Like much of New England, Weston has trended strongly Democratic on the federal level in recent years. Weston supported Ronald Reagan in 1980 and 1984, as well as George H.W. Bush in 1988, against home state Governor Mike Dukakis for president of the United States. However, it supported Bill Clinton in 1992, and has supported the Democratic candidate in every election since then, including Barack Obama over Mitt Romney, and Hillary Clinton over Donald Trump.
Weston is located entirely within Massachusetts's 5th congressional district.
Weston is represented in the Massachusetts Senate by Michael J. Barrett (D).
Massachusetts is represented in the United States Senate by senior Senator Elizabeth Warren and junior Senator Ed Markey.
Weston Public Schools operates five schools:
Districtwide enrollment in October 2017 was 2,104 students. Among all Weston residents eligible to pursue elementary and secondary education in 2017, 76 percent were WPS students, 22 percent were students at private schools, and 2 percent were home schooled or attended other institutions. WPS has participated in the METCO program since 1967.
According to the 2010 U.S. Census, 79 percent of Weston's population over 25 years possesses a bachelor's degree, the third highest percentage among Massachusetts towns, following Carlisle and Sherborn.
The Massachusetts Turnpike (Interstate 90) traverses Weston in an east-to-west direction in the southern portion of town.
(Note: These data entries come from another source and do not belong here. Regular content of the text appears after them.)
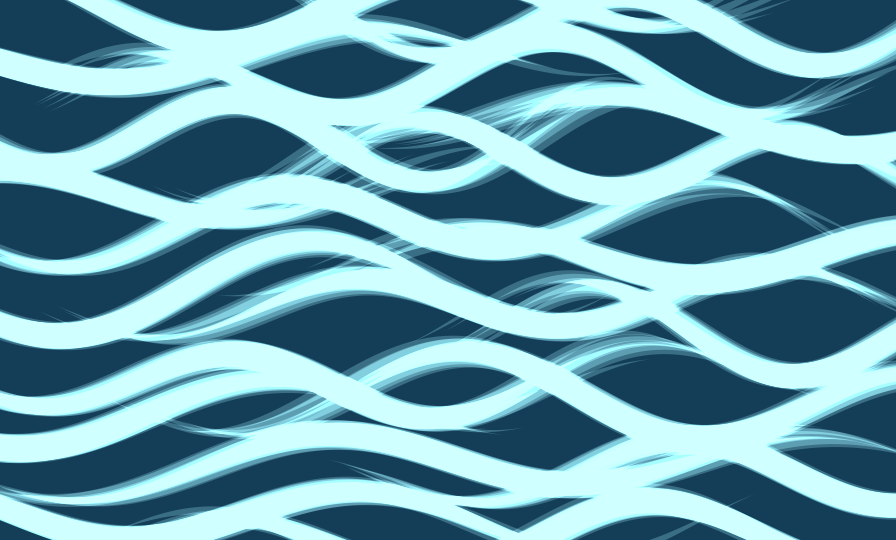
A Shadertoy shader for this background:

```glsl
// Pale translucent wave ribbons with frayed, pointed ends on deep blue water

#define RIBBONS 20
#define STRANDS 7
#define HALF_WIDTH 0.026
#define HALF_LENGTH 0.88
#define SWELL 0.058
#define WAVELENGTH 0.80
#define FRAY 0.11
#define DEEP vec3(0.08, 0.24, 0.34)
#define GLOW vec3(0.143, 0.19, 0.18)
#define FOAM vec3(0.81, 1.0, 1.0)

const float TAU = 6.28318;

float hash(float n) {
    return fract(sin(n * 12.9898 + 4.137) * 4375.85);
}

// Layered sines: a main swell plus a slow drift; returns height and slope
vec2 swell(float x, float seed) {
    float k = TAU / (WAVELENGTH * mix(0.88, 1.18, hash(seed + 0.3)));
    float amp = SWELL * mix(0.75, 1.3, hash(seed + 0.7));
    float a = k * x + TAU * hash(seed + 0.1);
    float b = 0.43 * k * x + TAU * hash(seed + 0.5);
    return amp * vec2(sin(a) + 0.3 * sin(b),
                      k * (cos(a) + 0.13 * cos(b)));
}

// Coverage of one tapered strand of a ribbon
float strand(vec2 p, vec2 center, float seed, float j, float px) {
    float id = seed * 7.31 + j * 1.77;
    float reach = HALF_LENGTH * mix(0.8, 1.12, hash(id));
    float t = (p.x - center.x - 0.16 * (hash(id + 0.2) - 0.5)) / reach;
    float taper = max(1.0 - t * t, 0.0);

    // Strands lie close together mid-ribbon and drift apart toward the tips
    float side = j / float(STRANDS - 1) - 0.5 + 0.12 * (hash(id + 0.4) - 0.5);
    float spread = side * mix(0.2, 1.0, min(t * t, 1.0));

    vec2 wave = swell(p.x + FRAY * spread, seed);
    float y = center.y + wave.x * (1.0 + 0.3 * spread) + 0.026 * spread;
    float d = abs(p.y - y) / sqrt(1.0 + wave.y * wave.y);
    float w = HALF_WIDTH * mix(0.85, 1.1, hash(id + 0.6)) * pow(taper, 1.3);
    return min(clamp((w - d) / px + 0.5, 0.0, 1.0), 2.0 * w / px);
}

void mainImage(out vec4 fragColor, in vec2 fragCoord) {
    float px = 1.0 / iResolution.y;
    float aspect = iResolution.x * px;
    vec2 p = fragCoord * px;

    // Count the overlapping strands of every ribbon
    float layers = 0.0;
    for (int i = 0; i < RIBBONS; i++) {
        float seed = float(i) + 1.0;
        float row = (float(i) + 0.5 + 0.9 * (hash(seed) - 0.5)) / float(RIBBONS);
        float column = fract(seed * 0.618) * 1.1 - 0.05;
        vec2 center = vec2(column * aspect, mix(-0.02, 1.02, row));

        // Skip ribbons that cannot touch this point
        vec2 away = abs(p - center);
        if (away.x > HALF_LENGTH * 1.25 || away.y > 0.2) continue;

        for (int j = 0; j < STRANDS; j++)
            layers += strand(p, center, seed, float(j), px);
    }

    // Each layer brightens the water until it saturates
    fragColor = vec4(min(DEEP + layers * GLOW, FOAM), 1.0);
}
```
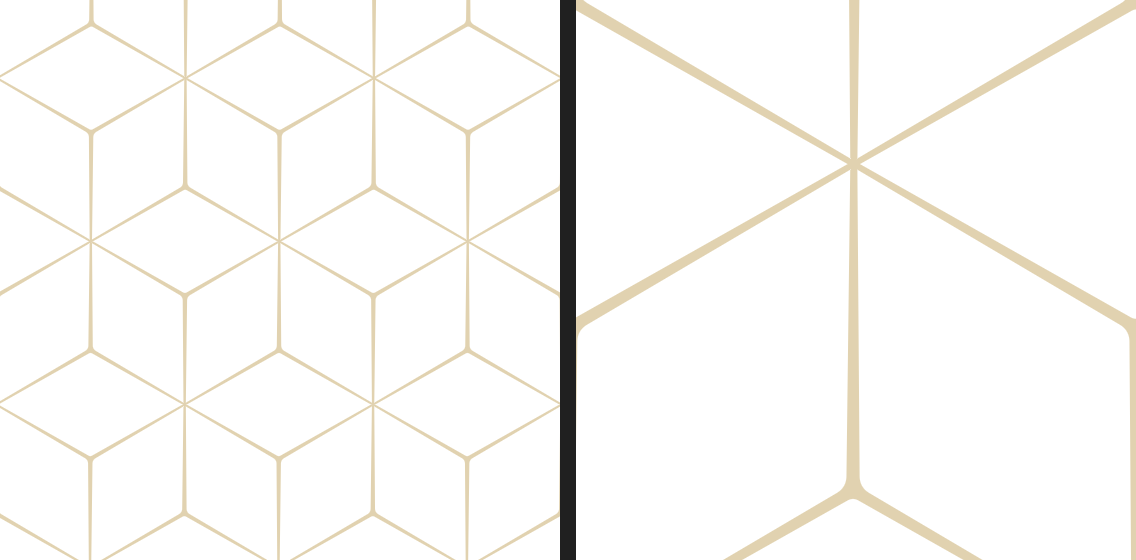
Left, the full canvas; right, a detail of the centre.
A Shadertoy shader for this pattern:

```glsl
// Tumbling-block lattice of tapered sand lines with rounded joints on white.

const float SPACING = 0.3365;              // distance between six-way hubs
const float SPOKE = SPACING * 0.57735;     // hub to three-way joint
const vec2 ORIGIN = vec2(0.4987, 0.569);   // one hub near the centre
const float SHEAR = 0.0025;                // slight lean of the uprights
const vec3 PAPER = vec3(1.0);
const vec3 SAND = vec3(0.882, 0.824, 0.690);

// Half widths of a line at its hub (x) and at its joint (y)
const vec2 UPRIGHT = vec2(0.0021, 0.0040);
const vec2 DIAGONAL = vec2(0.0018, 0.0036);

float smoothMin(float a, float b, float k) {
    float h = max(k - abs(a - b), 0.0) / k;
    return min(a, b) - 0.25 * h * h * k;
}

// Offset from the closest point of a triangular lattice
vec2 nearestHub(vec2 p, float spacing) {
    vec2 cell = spacing * vec2(1.0, sqrt(3.0));
    vec2 a = mod(p + 0.5 * cell, cell) - 0.5 * cell;
    vec2 b = mod(p, cell) - 0.5 * cell;
    return dot(a, a) < dot(b, b) ? a : b;
}

float taper(vec2 halfWidths, float along) {
    return mix(halfWidths.x, halfWidths.y, clamp(along / SPOKE, 0.0, 1.0));
}

// Spoke along +x, blended into the neighbouring line that leaves its joint
float spokeDistance(vec2 p, vec2 ownWidths, vec2 nextWidths, float rounding) {
    p.y = abs(p.y);
    float own = p.y - taper(ownWidths, p.x);

    vec2 fromJoint = p - vec2(SPOKE, 0.0);
    vec2 branch = vec2(0.5, 0.866025);
    float across = abs(dot(fromJoint, vec2(-branch.y, branch.x)));
    float next = across - taper(nextWidths, SPOKE - dot(fromJoint, branch));
    return smoothMin(own, next, rounding);
}

float latticeDistance(vec2 p) {
    // Mirror symmetry leaves one upright and one diagonal spoke
    vec2 q = abs(nearestHub(p, SPACING));
    if (q.y > 1.732051 * q.x)
        return spokeDistance(q.yx, UPRIGHT, DIAGONAL, 0.0058);

    vec2 axis = vec2(0.866025, 0.5);
    vec2 local = vec2(dot(q, axis), dot(q, vec2(-axis.y, axis.x)));
    bool facesUpright = local.y > 0.0;
    return spokeDistance(local, DIAGONAL,
                         facesUpright ? UPRIGHT : DIAGONAL,
                         facesUpright ? 0.0058 : 0.0032);
}

void mainImage(out vec4 fragColor, in vec2 fragCoord) {
    float pixel = 1.0 / iResolution.y;
    vec2 p = fragCoord * pixel - ORIGIN;
    p.x -= SHEAR * p.y;

    float coverage = clamp(0.5 - latticeDistance(p) / pixel, 0.0, 1.0);
    fragColor = vec4(mix(PAPER, SAND, coverage), 1.0);
}
```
The shared highway routes of Interstate 95 and Massachusetts State Route 128 pass in a north-to-south direction on the town's eastern edge. The intersection of the Massachusetts Turnpike and Route 128 is located in southeastern Weston.
Several local state highways – U.S. Highway Route 20 (Boston Post Road), Massachusetts State Route 30 (South Avenue), and Massachusetts State Route 117 (North Avenue) – also travel east and west through the town in addition to the Massachusetts Turnpike.
As for public transportation, Weston is conveniently served by Kendal Green Station on the MBTA's Fitchburg Commuter Rail Line. Inbound trips from Kendal Green to Boston's North Station terminus take approximately 37 minutes, while outbound service to Wachusett Station in the city of Fitchburg takes approximately 1 hour 12 minutes. The town of Weston previously had two other MBTA Commuter Rail stations – Silver Hill and Hastings – but both train stations were eliminated from regular service in April 2021 following previous years of low ridership and a drastic change in travel patterns associated with the COVID-19 pandemic.
The eastern border of Weston (immediately adjacent to the Route 128 highway) comes within one mile of more frequent MBTA transit operations. Riverside Station – a park-and-ride facility which serves the Green Line “D” Branch in the neighboring city of Newton – offers service to Downtown Boston and its northern terminus at Union Square in Somerville at intervals of 6 to 12 minutes due to its classification as a rapid transit service as opposed to commuter train service. The station is close enough that Weston residents living in the southeastern part of town can easily reach Riverside Station by car in roughly five minutes or arrive via bicycle in 13 minutes. Also just across the eastern border of Weston in the neighboring city of Waltham lies the beginning of MBTA Bus Route 70 at two separate terminus points: the Cedarwood bus stop, located at the intersection of U.S. Highway Route 20 and Cedarwood Avenue with limited rush hour-only bus service; and the Market Place Drive bus stop, located near the intersection of Massachusetts State Route 117 and Stow Street offering more frequent bus departures seven days a week. Inbound MBTA Bus Route 70 service travels from either Cedarwood or Market Place Drive to Central Square in Cambridge to connect with the MBTA Red Line.
Another local bus route – MBTA Bus Route 558 – technically crosses the border into Weston. Unfortunately, no bus stops for this route are located within Weston as its only purpose of entering the town is to gain immediate access to the Route 128 highway for a short express trip to Riverside Station. Service on Bus Route 558 currently travels from Riverside to Newton Corner on weekdays only.